— WHAT IS BEING ASKED —
How many lines in the records below hold the string "star"? Answer with the number alone.

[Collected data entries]
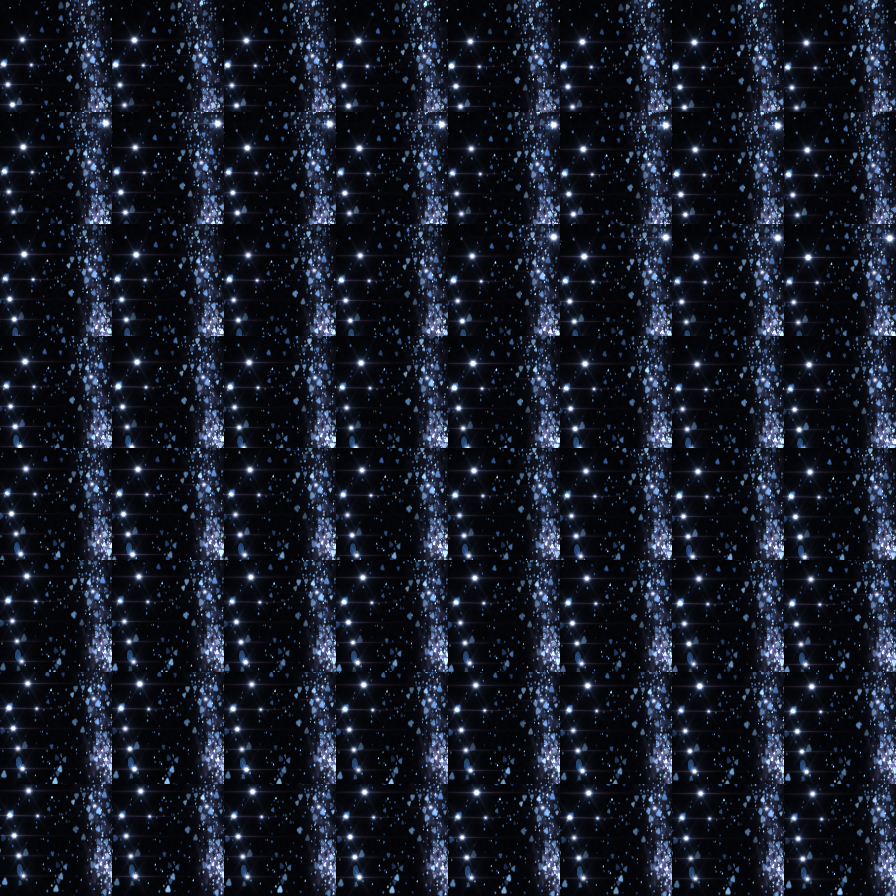
Reproduce this pattern procedurally as a Shadertoy shader.

```glsl
// Eight by eight sheet of a drifting star field: blue blobs, a dense glowing band and flared stars.
#define TILES 8.0
#define ROW_DRIFT vec2(-0.008, 0.042)
#define COL_DRIFT vec2(0.0, -0.004)
#define BLOB_CELLS 14.0
#define BLOB_RADIUS 0.027
#define SPECK_CELLS 31.0
#define SPECK_RADIUS 0.010
#define CLUSTER vec2(0.89, 1.03)
#define NIGHT vec3(0.012, 0.014, 0.026)
#define BLUE vec3(0.15, 0.30, 0.50)
#define ICE vec3(0.68, 0.87, 0.96)
#define MAUVE vec3(0.34, 0.25, 0.38)

vec3 hash3(vec2 p) {
    vec3 q = fract(p.xyx * vec3(0.1031, 0.1030, 0.0973));
    q += dot(q, q.yxz + 33.33);
    return fract((q.xxy + q.yzz) * q.zyx);
}

float noise(vec2 p) {
    vec2 i = floor(p), f = fract(p);
    f = f * f * (3.0 - 2.0 * f);
    return mix(mix(hash3(i).x, hash3(i + vec2(1, 0)).x, f.x),
               mix(hash3(i + vec2(0, 1)).x, hash3(i + vec2(1, 1)).x, f.x), f.y);
}

// Slanting band, strongest near the right side of each tile
float bandAt(vec2 p) {
    float d = (p.x - 0.77 - 0.11 * p.y) / 0.13;
    return exp(-d * d);
}

float clusterAt(vec2 p) {
    vec2 d = (p - CLUSTER) / vec2(0.11, 0.17);
    return exp(-dot(d, d));
}

// Irregular upright grains, one candidate per cell
vec3 grains(vec2 p, float cells, float radius, float seed, float sparse, float frame, float px) {
    vec3 sum = vec3(0.0);
    vec2 home = floor(p * cells);
    for (int j = -1; j <= 1; j++)
    for (int i = -1; i <= 1; i++) {
        vec2 cell = home + vec2(i, j);
        vec3 r = hash3(cell + seed);
        vec3 s = hash3(cell + seed + 71.0);
        vec2 c = (cell + 0.15 + 0.7 * r.xy) / cells;
        float band = bandAt(c), cluster = clusterAt(c);
        float chance = sparse * mix(0.45, 1.0, smoothstep(0.2, 0.45, c.x));
        if (r.z > chance + 0.45 * band + 0.3 * cluster) continue;
        vec2 d = (p - c) * vec2(1.2, 0.85);
        d.x += 0.25 * (s.x - 0.5) * d.y;
        float size = radius * mix(0.4, 1.0, s.y);
        float wobble = 1.0 + 0.16 * sin(3.0 * atan(d.y, d.x + 1e-5) + 6.28 * s.z);
        float edge = 0.8 * px + 0.12 * size;
        float cover = 1.0 - smoothstep(-edge, edge, length(d) - size * wobble);
        float twinkle = mix(0.7, 1.1, hash3(cell + seed + frame * 3.7).x);
        float pale = clamp(0.85 * s.x * s.x * s.x + 0.15 * band + 0.7 * cluster, 0.0, 1.0);
        vec3 tint = mix(BLUE, ICE, pale) * mix(0.55, 1.15, s.z);
        sum = max(sum, tint * twinkle * cover);
    }
    return sum;
}

// White core, blue halo and six mauve spikes with the level pair longest
vec3 star(vec2 d, float size, float power) {
    float r = length(d);
    vec3 light = vec3(1.0, 0.98, 1.0) * exp(-r * r / (size * size));
    light += vec3(0.16, 0.32, 0.48) * exp(-r / (size * 1.5));
    for (int k = 0; k < 3; k++) {
        float a = 1.0472 * float(k);
        vec2 q = vec2(dot(d, vec2(cos(a), sin(a))), dot(d, vec2(-sin(a), cos(a))));
        float reach = k == 0 ? 7.0 : 4.5;
        float gain = k == 0 ? 0.85 : 0.45;
        light += MAUVE * gain * exp(-abs(q.x) / (size * reach) - abs(q.y) / (size * 0.28));
    }
    return light * power;
}

void mainImage(out vec4 fragColor, in vec2 fragCoord) {
    vec2 uv = fragCoord / iResolution.xy;
    vec2 grid = vec2(uv.x, 1.0 - uv.y) * TILES;
    vec2 id = floor(grid), p = fract(grid);
    float px = TILES / iResolution.y;
    float frame = id.y * TILES + id.x;
    vec2 w = p + id.y * ROW_DRIFT + id.x * COL_DRIFT;
    float band = bandAt(w), cluster = clusterAt(w);

    // Night sky with dim dust
    float dust = noise(w * vec2(48.0, 24.0) + 9.0) * noise(w * 13.0 + 31.0);
    vec3 col = NIGHT * (0.7 + 0.9 * noise(w * 35.0));
    col += vec3(0.17, 0.19, 0.29) * band * (0.2 + 1.3 * dust);
    col += vec3(0.32, 0.31, 0.43) * cluster * (0.25 + 1.4 * dust);

    // Large blobs and fine specks
    vec3 blobs = grains(w, BLOB_CELLS, BLOB_RADIUS, 17.0, 0.18, frame, px);
    vec3 specks = grains(w, SPECK_CELLS, SPECK_RADIUS, 143.0, 0.16, frame, px);
    col += max(blobs, specks * 1.15);

    // Dim oval beneath the chain
    float oval = length((w - vec2(0.12, 1.06)) * vec2(1.6, 0.8));
    col = max(col, BLUE * 0.75 * (1.0 - smoothstep(0.035, 0.05, oval)));

    // Lead star, its neighbour and the leaning chain
    float flicker = mix(0.75, 1.1, hash3(vec2(frame, 5.0)).x);
    col += star(w - vec2(0.20, 0.355), 0.026, flicker);
    col += star(w - vec2(0.28, 0.58), 0.016, 0.65);
    for (int i = 0; i < 4; i++) {
        float n = float(i);
        float power = mix(0.65, 1.0, hash3(vec2(frame, n + 11.0)).y);
        col += star(w - vec2(0.03 + 0.041 * n, 0.575 + 0.18 * n), 0.023, power);
    }

    // Brief flare in two runs of frames
    float lit = step(8.0, frame) * step(frame, 14.0) + step(20.0, frame) * step(frame, 23.0);
    col += star(p - vec2(0.945, 0.10 + 0.004 * id.x), 0.03, lit);
    col += star(w - vec2(0.79, 0.49), 0.018, 0.6);

    fragColor = vec4(clamp(col, 0.0, 1.0), 1.0);
}
```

— SOLUTION FOR THIS PROBLEM —
8